DOBSON — A Surry County Schools official was honored Monday for winning a state award.
Sonia Dickerson, director of communications, won first place in the state for the Best of the Best public relations award in the electronic media category.
Dickerson was an executive producer for two videos, which were submitted for consideration to the N.C. School Public Relations Association’s awards. One video’s theme was The Best Times of Our Lives and the other focused on Surry County Schools’ partnership with Surry TV.
Both videos received the gold recognition for the highest marks, as judged independently by the Georgia School Public Relations Association. The two competed with 43 other entries from 17 different school systems.
The videos were first introduced at the 2015 convocation program, according to Dickerson. She accepted the two gold awards earlier this year in a meeting at the O. Henry Hotel in Greensboro.
While the two honors were nice, Dickerson was really surprised when a new award was announced. The inaugural Best of the Best award went to the Best Times of Our Lives video.
Dickerson said when she heard her name called she let out a loud “woo hoo!” and then danced her way up to the podium.
The video, shot by Nate and Phil Berry from Lightwater Video Productions in Winston-Salem, received a perfect score of 100 with judges leaving comments like: “Unbelievably awesome — great planning, dynamic presentation, outstanding flow! We ran out of words for how great this is! Really tugs at your good emotions. Wow … No questions asked — best video from a school we have seen.”
• Last month’s bad weather affected two days of school, so the Board of Education discussed how to handle the calendar.
At the previous meeting, assistant superintendent Jeff Tunstall warned that the rest of the year was really tight.
Then schools were closed on Feb. 15 for both students and staff. Then Feb. 16 was closed for classes, but used as an optional teacher workday.
The 10-month employees could count Feb. 16 toward their minimum of 215 days of work, but that Feb. 15 day would have to be made up.
Since the faculty used Feb. 16, Tunstall suggested the board could drop that day of instruction and not worry about making it up.
The state mandates that schools have 1,025 hours of instructional time per year, noted Dr. Travis Reeves, superintendent.
With a school day that is slightly longer than average, SCS students get close to 1,080 hours of learning, said Tunstall.

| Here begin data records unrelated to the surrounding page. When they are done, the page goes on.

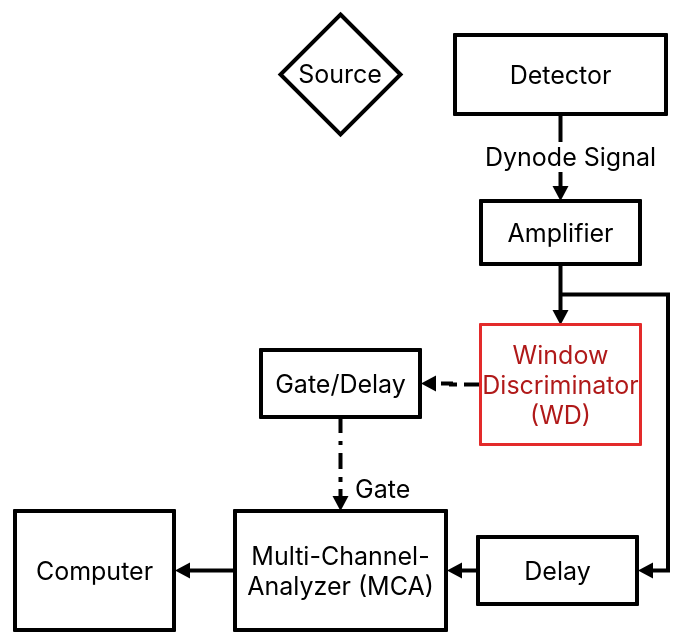
<!DOCTYPE html>
<html lang="en">
<head>
<meta charset="utf-8">
<title>Detector signal chain</title>
<style>
:root {
  --ink: #000;
  --paper: #fff;
  --accent-line: #e32a2a;
  --accent-text: #b01919;
}
* { box-sizing: border-box; }
html, body { margin: 0; background: var(--paper); }
body { width: 689px; height: 644px; overflow: hidden; }
.diagram {
  position: relative;
  width: 689px;
  height: 644px;
  overflow: hidden;
  color: var(--ink);
  font: 400 25px/30px Inter, sans-serif;
  text-align: center;
}
.wires { position: absolute; inset: 0; fill: none; stroke: var(--ink); stroke-width: 4; }
.wires .heads { fill: var(--ink); stroke: none; }
.node {
  position: absolute;
  display: flex;
  align-items: center;
  justify-content: center;
  border: 4px solid var(--ink);
  border-radius: 1px;
  white-space: nowrap;
}
.source { left: 279px; top: 13px; width: 122px; height: 122px; border: 0; }
.detector { left: 453px; top: 33px; width: 215px; height: 83px; }
.amplifier { left: 479px; top: 199px; width: 163px; height: 67px; }
.discriminator { left: 479px; top: 323px; width: 163px; height: 123px; border: 3px solid var(--accent-line); color: var(--accent-text); }
.gate-delay { left: 259px; top: 348px; width: 163px; height: 71px; }
.computer { left: 13px; top: 509px; width: 163px; height: 123px; }
.analyzer { left: 233px; top: 509px; width: 215px; height: 123px; }
.delay { left: 476px; top: 535px; width: 163px; height: 71px; }
.label { position: absolute; white-space: nowrap; }
.dynode { left: 480px; top: 142px; width: 181px; background: var(--paper); }
.gate { left: 355px; top: 474px; }
</style>
</head>
<body>
<main class="diagram">
  <svg class="wires" width="689" height="644" viewBox="0 0 689 644" aria-hidden="true">
    <defs><polygon id="head" points="0,0 -15,-8 -15,8"/></defs>
    <polygon points="340.5,14.5 400.5,74.5 340.5,134.5 280.5,74.5"/>
    <path d="M560.5 115V188"/>
    <path d="M560.5 265V312"/>
    <path d="M560.5 294.5H668V570.5H650"/>
    <path d="M480 384.5H464M457 384.5H449M453 383.5H441"/>
    <path d="M340.5 418V433M340.5 441V445M340.5 453V469M340.5 477V482M340.5 489V498"/>
    <path d="M477 570.5H460M234 570.5H188"/>
    <g class="heads">
      <use href="#head" transform="translate(560.5 201) rotate(90)"/>
      <use href="#head" transform="translate(560.5 325) rotate(90)"/>
      <use href="#head" transform="translate(340.5 511) rotate(90)"/>
      <use href="#head" transform="translate(421 383.5) rotate(180)"/>
      <use href="#head" transform="translate(638 570.5) rotate(180)"/>
      <use href="#head" transform="translate(447 570.5) rotate(180)"/>
      <use href="#head" transform="translate(175 570.5) rotate(180)"/>
    </g>
  </svg>
  <div class="node source">Source</div>
  <div class="node detector">Detector</div>
  <div class="label dynode">Dynode Signal</div>
  <div class="node amplifier">Amplifier</div>
  <div class="node discriminator">Window<br>Discriminator<br>(WD)</div>
  <div class="node gate-delay">Gate/Delay</div>
  <div class="label gate">Gate</div>
  <div class="node computer">Computer</div>
  <div class="node analyzer">Multi-Channel-<br>Analyzer (MCA)</div>
  <div class="node delay">Delay</div>
</main>
</body>
</html>
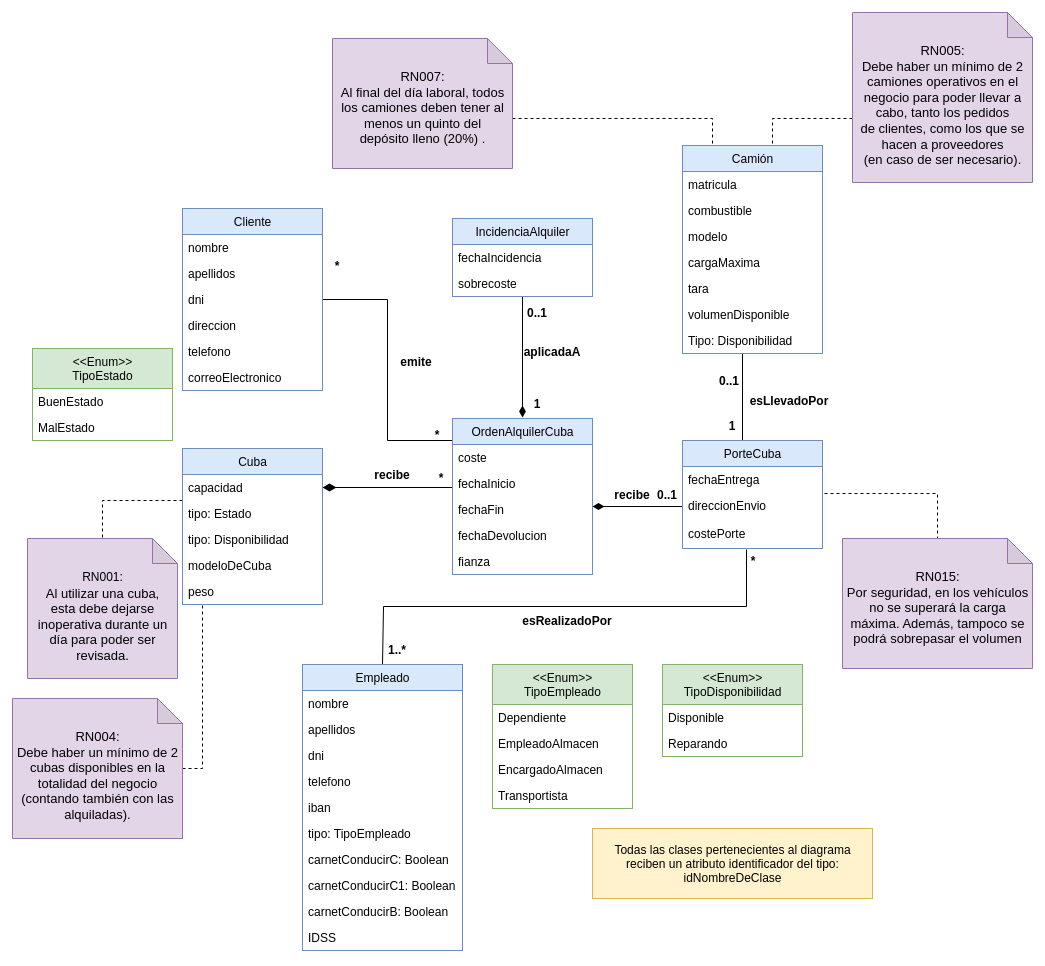
<!DOCTYPE html>
<html lang="es">
<head>
<meta charset="utf-8">
<title>Diagrama de clases: alquiler de cubas</title>
<style>
:root {
  --paper: #ffffff;
  --ink: #000000;
  --class-fill: #dae8fc;
  --class-line: #6c8ebf;
  --enum-fill: #d5e8d4;
  --enum-line: #82b366;
  --rule-fill: #e1d5e7;
  --rule-line: #9673a6;
  --remark-fill: #fff2cc;
  --remark-line: #d6b656;
}
* { box-sizing: border-box; margin: 0; padding: 0; }
html, body { width: 1045px; height: 966px; overflow: hidden; background: var(--paper); }
.diagram {
  position: relative;
  width: 1045px;
  height: 966px;
  overflow: hidden;
  color: var(--ink);
  font: 12px/14px "Liberation Sans", Arial, sans-serif;
}
.drawing { position: absolute; left: 0; top: 0; }
.links { fill: none; stroke: var(--ink); stroke-width: 1; }
.dashed { stroke-dasharray: 3 3; }
.sheets { fill: var(--rule-fill); stroke: var(--rule-line); stroke-width: 1; }
.sheets .fold { fill: #d6cadb; }

.node {
  position: absolute;
  display: flex;
  flex-direction: column;
  width: 141px;
  border: 1px solid var(--line);
  background: var(--paper);
}
.class { --fill: var(--class-fill); --line: var(--class-line); }
.enum { --fill: var(--enum-fill); --line: var(--enum-line); }
.node h2 {
  flex: none;
  display: flex;
  align-items: center;
  justify-content: center;
  height: 26px;
  padding-top: 1px;
  border-bottom: 1px solid var(--line);
  background: var(--fill);
  font: inherit;
  text-align: center;
}
.enum h2 { height: 40px; }
.node ul { flex: 1; display: flex; flex-direction: column; list-style: none; }
.node li {
  flex: 0 0 26px;
  display: flex;
  align-items: center;
  padding-left: 5px;
  white-space: nowrap;
}
.node li.tall { flex-basis: 29px; }

.rule {
  position: absolute;
  padding-top: 31px;
  font-size: 13px;
  line-height: 15.6px;
  text-align: center;
  white-space: nowrap;
}
.rule small { font-size: 12px; }
.remark {
  position: absolute;
  display: flex;
  align-items: center;
  justify-content: center;
  border: 1px solid var(--remark-line);
  background: var(--remark-fill);
  text-align: center;
}
.label {
  position: absolute;
  transform: translate(-50%, -50%);
  font-weight: bold;
  white-space: nowrap;
}
</style>
</head>
<body>
<main class="diagram">
  <svg class="drawing" width="1045" height="966" viewBox="0 0 1045 966" aria-hidden="true">
    <defs>
      <polygon id="composition" points="-7,0 0,-4 7,0 0,4"/>
    </defs>
    <g class="links" transform="translate(.5 .5)">
      <polyline points="322,299 387,299 387,440 452,440"/>
      <line x1="522" y1="296" x2="522" y2="412"/>
      <line x1="330" y1="487" x2="452" y2="487"/>
      <line x1="600" y1="506" x2="682" y2="506"/>
      <line x1="742" y1="353" x2="742" y2="440"/>
      <polyline points="746,549 746,606 383,606 382,664"/>
      <g class="dashed">
        <polyline points="512,118 712,118 712,145"/>
        <polyline points="852,118 772,118 772,145"/>
        <polyline points="182,500 102,500 102,538"/>
        <polyline points="182,768 202,768 202,604"/>
        <polyline points="824,493 937,493 937,538"/>
      </g>
    </g>
    <g transform="translate(.5 .5)">
      <use href="#composition" x="329" y="487"/>
      <use href="#composition" transform="translate(598 506) scale(.85)"/>
      <use href="#composition" transform="translate(522 411) rotate(90) scale(.85)"/>
    </g>
    <g class="sheets" transform="translate(.5 .5)">
      <polygon points="332,38 487,38 512,63 512,168 332,168"/>
      <polygon class="fold" points="487,38 487,63 512,63"/>
      <polygon points="852,12 1007,12 1032,37 1032,182 852,182"/>
      <polygon class="fold" points="1007,12 1007,37 1032,37"/>
      <polygon points="27,538 152,538 177,563 177,678 27,678"/>
      <polygon class="fold" points="152,538 152,563 177,563"/>
      <polygon points="12,698 157,698 182,723 182,838 12,838"/>
      <polygon class="fold" points="157,698 157,723 182,723"/>
      <polygon points="842,538 1007,538 1032,563 1032,668 842,668"/>
      <polygon class="fold" points="1007,538 1007,563 1032,563"/>
    </g>
  </svg>

  <p class="rule" style="left:332px;top:38px;width:181px">RN007:<br>Al final del día laboral, todos<br>los camiones deben tener al<br>menos un quinto del<br>depósito lleno (20%) .</p>
  <p class="rule" style="left:852px;top:12px;width:181px">RN005:<br>Debe haber un mínimo de 2<br>camiones operativos en el<br>negocio para poder llevar a<br>cabo, tanto los pedidos<br>de clientes, como los que se<br>hacen a proveedores<br>(en caso de ser necesario).</p>
  <p class="rule" style="left:27px;top:538px;width:151px"><small>RN001:</small><br>Al utilizar una cuba,<br>esta debe dejarse<br>inoperativa durante un<br>día para poder ser<br>revisada.</p>
  <p class="rule" style="left:12px;top:698px;width:171px">RN004:<br>Debe haber un mínimo de 2<br>cubas disponibles en la<br>totalidad del negocio<br>(contando también con las<br>alquiladas).</p>
  <p class="rule" style="left:842px;top:538px;width:191px">RN015:<br>Por seguridad, en los vehículos<br>no se superará la carga<br>máxima. Además, tampoco se<br>podrá sobrepasar el volumen</p>

  <section class="node class" style="left:182px;top:208px;height:183px">
    <h2>Cliente</h2>
    <ul><li>nombre</li><li>apellidos</li><li>dni</li><li>direccion</li><li>telefono</li><li>correoElectronico</li></ul>
  </section>
  <section class="node class" style="left:452px;top:218px;height:79px">
    <h2>IncidenciaAlquiler</h2>
    <ul><li>fechaIncidencia</li><li>sobrecoste</li></ul>
  </section>
  <section class="node class" style="left:682px;top:145px;height:209px">
    <h2>Camión</h2>
    <ul><li>matricula</li><li>combustible</li><li>modelo</li><li>cargaMaxima</li><li>tara</li><li>volumenDisponible</li><li>Tipo: Disponibilidad</li></ul>
  </section>
  <section class="node class" style="left:182px;top:448px;height:157px">
    <h2>Cuba</h2>
    <ul><li>capacidad</li><li>tipo: Estado</li><li>tipo: Disponibilidad</li><li>modeloDeCuba</li><li>peso</li></ul>
  </section>
  <section class="node class" style="left:452px;top:418px;height:157px">
    <h2>OrdenAlquilerCuba</h2>
    <ul><li>coste</li><li>fechaInicio</li><li>fechaFin</li><li>fechaDevolucion</li><li>fianza</li></ul>
  </section>
  <section class="node class" style="left:682px;top:440px;height:109px">
    <h2>PorteCuba</h2>
    <ul><li>fechaEntrega</li><li>direccionEnvio</li><li class="tall">costePorte</li></ul>
  </section>
  <section class="node class" style="left:302px;top:664px;width:161px;height:287px">
    <h2>Empleado</h2>
    <ul><li>nombre</li><li>apellidos</li><li>dni</li><li>telefono</li><li>iban</li><li>tipo: TipoEmpleado</li><li>carnetConducirC: Boolean</li><li>carnetConducirC1: Boolean</li><li>carnetConducirB: Boolean</li><li>IDSS</li></ul>
  </section>

  <section class="node enum" style="left:32px;top:348px;height:93px">
    <h2>&lt;&lt;Enum&gt;&gt;<br>TipoEstado</h2>
    <ul><li>BuenEstado</li><li>MalEstado</li></ul>
  </section>
  <section class="node enum" style="left:492px;top:664px;height:145px">
    <h2>&lt;&lt;Enum&gt;&gt;<br>TipoEmpleado</h2>
    <ul><li>Dependiente</li><li>EmpleadoAlmacen</li><li>EncargadoAlmacen</li><li>Transportista</li></ul>
  </section>
  <section class="node enum" style="left:662px;top:664px;height:93px">
    <h2>&lt;&lt;Enum&gt;&gt;<br>TipoDisponibilidad</h2>
    <ul><li>Disponible</li><li>Reparando</li></ul>
  </section>

  <p class="remark" style="left:592px;top:828px;width:281px;height:71px">Todas las clases pertenecientes al diagrama<br>reciben un atributo identificador del tipo:<br>idNombreDeClase</p>

  <span class="label" style="left:337px;top:266px">*</span>
  <span class="label" style="left:416px;top:362px">emite</span>
  <span class="label" style="left:437px;top:435px">*</span>
  <span class="label" style="left:537px;top:313px">0..1</span>
  <span class="label" style="left:552px;top:352px">aplicadaA</span>
  <span class="label" style="left:537px;top:404px">1</span>
  <span class="label" style="left:729px;top:381px">0..1</span>
  <span class="label" style="left:789px;top:401px">esLlevadoPor</span>
  <span class="label" style="left:732px;top:426px">1</span>
  <span class="label" style="left:392px;top:475px">recibe</span>
  <span class="label" style="left:441px;top:478px">*</span>
  <span class="label" style="left:632px;top:495px">recibe</span>
  <span class="label" style="left:667px;top:495px">0..1</span>
  <span class="label" style="left:753px;top:561px">*</span>
  <span class="label" style="left:567px;top:621px">esRealizadoPor</span>
  <span class="label" style="left:397px;top:650px">1..*</span>
</main>
</body>
</html>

Even if Feb. 16 is “forgiven” the district is in no danger of coming up short on state requirements.
Mount Airy City Schools moved to “forgive” three days at its February meeting.
As for making up Feb. 15, Reeves said he understands that parents feel Memorial Day is an important holiday, but there can be a compromise. Two years ago, SCS held school on that holiday, but then went out of its way to make the meaningful to the students. He said he would be in favor of having school on that date again, so long as the schools plan ways to make the holiday special.
With that, the school board voted to forgive one day and hold school on Memorial Day.
• Tunstall then brought up next year’s proposed calendar.
He brought a rough draft to the board in February. After a couple of tweaks, the new proposal was dispersed to the schools so that teachers could provide comments.
Tunstall said this past month has been the most feedback he’s ever received for any calendar. He said he really appreciated everyone’s input and personally sent replies to the many emails received.
Some people asked why exams aren’t held before the Christmas break. Tunstall said there are only 75 days before the holiday break and 105 after the break, so it wouldn’t be an even split.
Many teachers don’t like the late start (Aug. 29), but the state set that date, not the school board.
From the high schools, several teachers bemoaned the lack of a teacher workday between semesters.
Board member Terri Mosley, a former high school teacher and assistant principal, said she understands that complaint. Unlike grade schools, high schools change classes over semester, so teachers have to switch gears.
Mosley recommended taking a day away from the Christmas holiday (Dec. 21) and using it as a teacher workday on Jan. 23. The board agreed.
• In his monthly look back at school board history, chairman Earlie Coe said that 40 years ago this month, the board voted to name a new school after a retiring superintendent.
J. Sam Gentry had recently announced that he was stepping down after 21 years as superintendent and a long career in education.
The board voted to bestow his name on a middle school then under construction on N.C. 89. Gentry Middle School would open in 1977.
• Reeves announced David Jones as the March employee of the month.
Reeves said Jones, a custodian, had been nominated by several people, who noted Jones’ evident love for the students and his willingness to do whatever is needed of him.
One nomination pointed out that Jones hasn’t missed a day of work since he was hired in 2007.
That is outstanding in and of itself, considering all the sickness that goes around an elementary school, said Reeves.
Reach Jeff at 415-4692 and on Twitter @SportsDudeJeff.